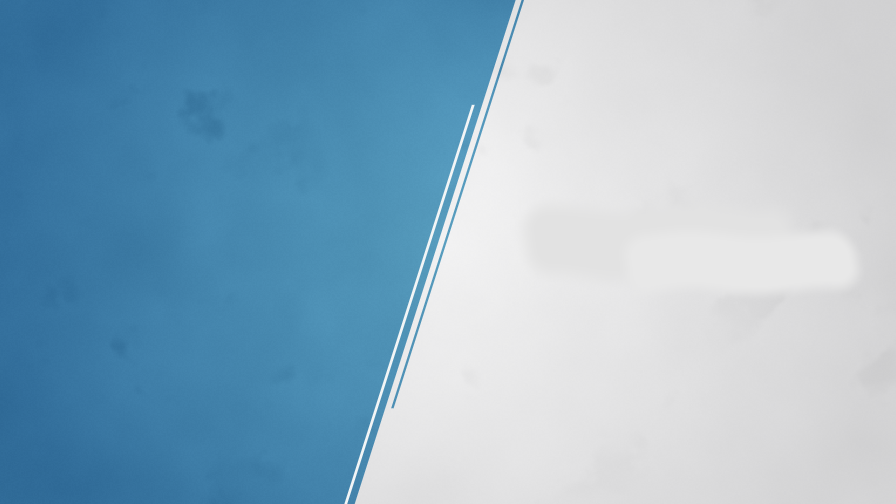
Give the GLSL for this background, as a Shadertoy shader.

```glsl
// A slanted divide between weathered blue plaster and pale grey plaster,
// with two thin stripes along the seam and a soft wiped patch on the right.
// Built from a radial glow, line distances and soft cellular mottling.

// Coordinates are centred, with the canvas height as one unit.
const float EDGE_X = -0.0255;          // seam position at mid height
const float EDGE_SLOPE = 0.3194;       // sideways shift per unit of height
const float WHITE_OFFSET = -0.0168;    // stripe offsets across the seam
const float BLUE_OFFSET = 0.0135;
const float WHITE_HALF_WIDTH = 0.0027;
const float BLUE_HALF_WIDTH = 0.0023;
const float WHITE_TOP = 0.292;         // where each stripe stops
const float BLUE_BOTTOM = -0.310;
const vec2 GLOW_CENTRE = vec2(0.0, 0.01);
const float GLOW_RADIUS = 0.88;
const vec3 BLUE_LIGHT = vec3(0.35, 0.625, 0.755);
const vec3 BLUE_DARK = vec3(0.20, 0.435, 0.61);
const vec3 GREY_LIGHT = vec3(0.952, 0.952, 0.954);
const vec3 GREY_DARK = vec3(0.825, 0.825, 0.83);
const vec3 STRIPE_WHITE = vec3(0.95, 0.96, 0.965);
const vec3 PATCH_LEFT = vec3(0.887);
const vec3 PATCH_RIGHT = vec3(0.910);
const float MOTTLE = 0.035;
const float STAIN = 0.055;
const float GRAIN = 0.012;

vec2 hash2(vec2 cell) {
    vec3 q = fract(cell.xyx * vec3(0.1031, 0.1030, 0.0973));
    q += dot(q, q.yzx + 33.33);
    return fract((q.xx + q.yz) * q.zy);
}

// Sum of soft light and dark spots, one per cell, roughly -1 to 1
float softCells(vec2 p) {
    vec2 cell = floor(p);
    float sum = 0.0;
    for (int j = -1; j <= 1; j++) {
        for (int i = -1; i <= 1; i++) {
            vec2 id = cell + vec2(i, j);
            vec2 h = hash2(id);
            vec2 d = p - id - h;
            float falloff = max(0.0, 1.0 - dot(d, d));
            sum += (2.0 * hash2(id + 71.0).x - 1.0) * falloff * falloff;
        }
    }
    return sum;
}

float layeredCells(vec2 p) {
    float sum = 0.0;
    float gain = 0.5;
    for (int i = 0; i < 4; i++) {
        sum += gain * softCells(p);
        p = mat2(1.6, 1.2, -1.2, 1.6) * p + 9.7;
        gain *= 0.55;
    }
    return sum;
}

// Coverage of a shape of signed distance d, smoothed over one pixel
float cover(float d) {
    return clamp(0.5 - d * iResolution.y, 0.0, 1.0);
}

float softBox(vec2 p, vec2 centre, vec2 halfSize, float blur) {
    const float ROUNDING = 0.045;
    vec2 q = abs(p - centre) - halfSize + ROUNDING;
    float d = length(max(q, 0.0)) + min(max(q.x, q.y), 0.0) - ROUNDING;
    return 1.0 - smoothstep(-blur, blur, d);
}

void mainImage(out vec4 fragColor, in vec2 fragCoord) {
    vec2 p = (fragCoord - 0.5 * iResolution.xy) / iResolution.y;

    // Glow from the middle out to the sides
    float shade = clamp(length(p - GLOW_CENTRE) / GLOW_RADIUS, 0.0, 1.0);
    vec3 blue = mix(BLUE_LIGHT, BLUE_DARK, shade);
    vec3 grey = mix(GREY_LIGHT, GREY_DARK, shade);

    // Plaster mottling, sparse stains and fine grain
    float mottle = layeredCells(p * 4.0 + 3.0);
    float blot = layeredCells(p * 9.0 + 41.0);
    float stain = smoothstep(0.2, 0.6, blot) * smoothstep(-0.1, 0.4, mottle);
    float grain = hash2(floor(p * 430.0) + 500.0).x - 0.5;
    float texture1 = MOTTLE * mottle - STAIN * stain + GRAIN * grain;
    blue += texture1 * vec3(0.8, 1.0, 1.0);
    grey += 0.5 * texture1;

    // Wiped patch: two overlapping soft boxes with a wavy outline
    vec2 w = p + 0.006 * sin(p.yx * vec2(31.0, 23.0));
    grey = mix(grey, PATCH_LEFT, softBox(w, vec2(0.421, 0.019), vec2(0.264, 0.068), 0.025));
    grey = mix(grey, PATCH_RIGHT, softBox(w, vec2(0.579, -0.021), vec2(0.229, 0.056), 0.018));

    // Seam and its two stripes
    float seam = (p.x - EDGE_X - EDGE_SLOPE * p.y) * inversesqrt(1.0 + EDGE_SLOPE * EDGE_SLOPE);
    float whiteLine = max(abs(seam - WHITE_OFFSET) - WHITE_HALF_WIDTH, p.y - WHITE_TOP);
    float blueLine = max(abs(seam - BLUE_OFFSET) - BLUE_HALF_WIDTH, BLUE_BOTTOM - p.y);
    vec3 color = mix(grey, blue, cover(seam));
    color = mix(color, STRIPE_WHITE, cover(whiteLine));
    color = mix(color, blue, cover(blueLine));

    fragColor = vec4(color, 1.0);
}
```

******************************

Goal of the exercise – Leave out the pictures and retype every line above exactly.

Result of the exercise –
Give the GLSL for this background, as a Shadertoy shader.

```glsl
// A slanted divide between weathered blue plaster and pale grey plaster,
// with two thin stripes along the seam and a soft wiped patch on the right.
// Built from a radial glow, line distances and soft cellular mottling.

// Coordinates are centred, with the canvas height as one unit.
const float EDGE_X = -0.0255;          // seam position at mid height
const float EDGE_SLOPE = 0.3194;       // sideways shift per unit of height
const float WHITE_OFFSET = -0.0168;    // stripe offsets across the seam
const float BLUE_OFFSET = 0.0135;
const float WHITE_HALF_WIDTH = 0.0027;
const float BLUE_HALF_WIDTH = 0.0023;
const float WHITE_TOP = 0.292;         // where each stripe stops
const float BLUE_BOTTOM = -0.310;
const vec2 GLOW_CENTRE = vec2(0.0, 0.01);
const float GLOW_RADIUS = 0.88;
const vec3 BLUE_LIGHT = vec3(0.35, 0.625, 0.755);
const vec3 BLUE_DARK = vec3(0.20, 0.435, 0.61);
const vec3 GREY_LIGHT = vec3(0.952, 0.952, 0.954);
const vec3 GREY_DARK = vec3(0.825, 0.825, 0.83);
const vec3 STRIPE_WHITE = vec3(0.95, 0.96, 0.965);
const vec3 PATCH_LEFT = vec3(0.887);
const vec3 PATCH_RIGHT = vec3(0.910);
const float MOTTLE = 0.035;
const float STAIN = 0.055;
const float GRAIN = 0.012;

vec2 hash2(vec2 cell) {
    vec3 q = fract(cell.xyx * vec3(0.1031, 0.1030, 0.0973));
    q += dot(q, q.yzx + 33.33);
    return fract((q.xx + q.yz) * q.zy);
}

// Sum of soft light and dark spots, one per cell, roughly -1 to 1
float softCells(vec2 p) {
    vec2 cell = floor(p);
    float sum = 0.0;
    for (int j = -1; j <= 1; j++) {
        for (int i = -1; i <= 1; i++) {
            vec2 id = cell + vec2(i, j);
            vec2 h = hash2(id);
            vec2 d = p - id - h;
            float falloff = max(0.0, 1.0 - dot(d, d));
            sum += (2.0 * hash2(id + 71.0).x - 1.0) * falloff * falloff;
        }
    }
    return sum;
}

float layeredCells(vec2 p) {
    float sum = 0.0;
    float gain = 0.5;
    for (int i = 0; i < 4; i++) {
        sum += gain * softCells(p);
        p = mat2(1.6, 1.2, -1.2, 1.6) * p + 9.7;
        gain *= 0.55;
    }
    return sum;
}

// Coverage of a shape of signed distance d, smoothed over one pixel
float cover(float d) {
    return clamp(0.5 - d * iResolution.y, 0.0, 1.0);
}

float softBox(vec2 p, vec2 centre, vec2 halfSize, float blur) {
    const float ROUNDING = 0.045;
    vec2 q = abs(p - centre) - halfSize + ROUNDING;
    float d = length(max(q, 0.0)) + min(max(q.x, q.y), 0.0) - ROUNDING;
    return 1.0 - smoothstep(-blur, blur, d);
}

void mainImage(out vec4 fragColor, in vec2 fragCoord) {
    vec2 p = (fragCoord - 0.5 * iResolution.xy) / iResolution.y;

    // Glow from the middle out to the sides
    float shade = clamp(length(p - GLOW_CENTRE) / GLOW_RADIUS, 0.0, 1.0);
    vec3 blue = mix(BLUE_LIGHT, BLUE_DARK, shade);
    vec3 grey = mix(GREY_LIGHT, GREY_DARK, shade);

    // Plaster mottling, sparse stains and fine grain
    float mottle = layeredCells(p * 4.0 + 3.0);
    float blot = layeredCells(p * 9.0 + 41.0);
    float stain = smoothstep(0.2, 0.6, blot) * smoothstep(-0.1, 0.4, mottle);
    float grain = hash2(floor(p * 430.0) + 500.0).x - 0.5;
    float texture1 = MOTTLE * mottle - STAIN * stain + GRAIN * grain;
    blue += texture1 * vec3(0.8, 1.0, 1.0);
    grey += 0.5 * texture1;

    // Wiped patch: two overlapping soft boxes with a wavy outline
    vec2 w = p + 0.006 * sin(p.yx * vec2(31.0, 23.0));
    grey = mix(grey, PATCH_LEFT, softBox(w, vec2(0.421, 0.019), vec2(0.264, 0.068), 0.025));
    grey = mix(grey, PATCH_RIGHT, softBox(w, vec2(0.579, -0.021), vec2(0.229, 0.056), 0.018));

    // Seam and its two stripes
    float seam = (p.x - EDGE_X - EDGE_SLOPE * p.y) * inversesqrt(1.0 + EDGE_SLOPE * EDGE_SLOPE);
    float whiteLine = max(abs(seam - WHITE_OFFSET) - WHITE_HALF_WIDTH, p.y - WHITE_TOP);
    float blueLine = max(abs(seam - BLUE_OFFSET) - BLUE_HALF_WIDTH, BLUE_BOTTOM - p.y);
    vec3 color = mix(grey, blue, cover(seam));
    color = mix(color, STRIPE_WHITE, cover(whiteLine));
    color = mix(color, blue, cover(blueLine));

    fragColor = vec4(color, 1.0);
}
```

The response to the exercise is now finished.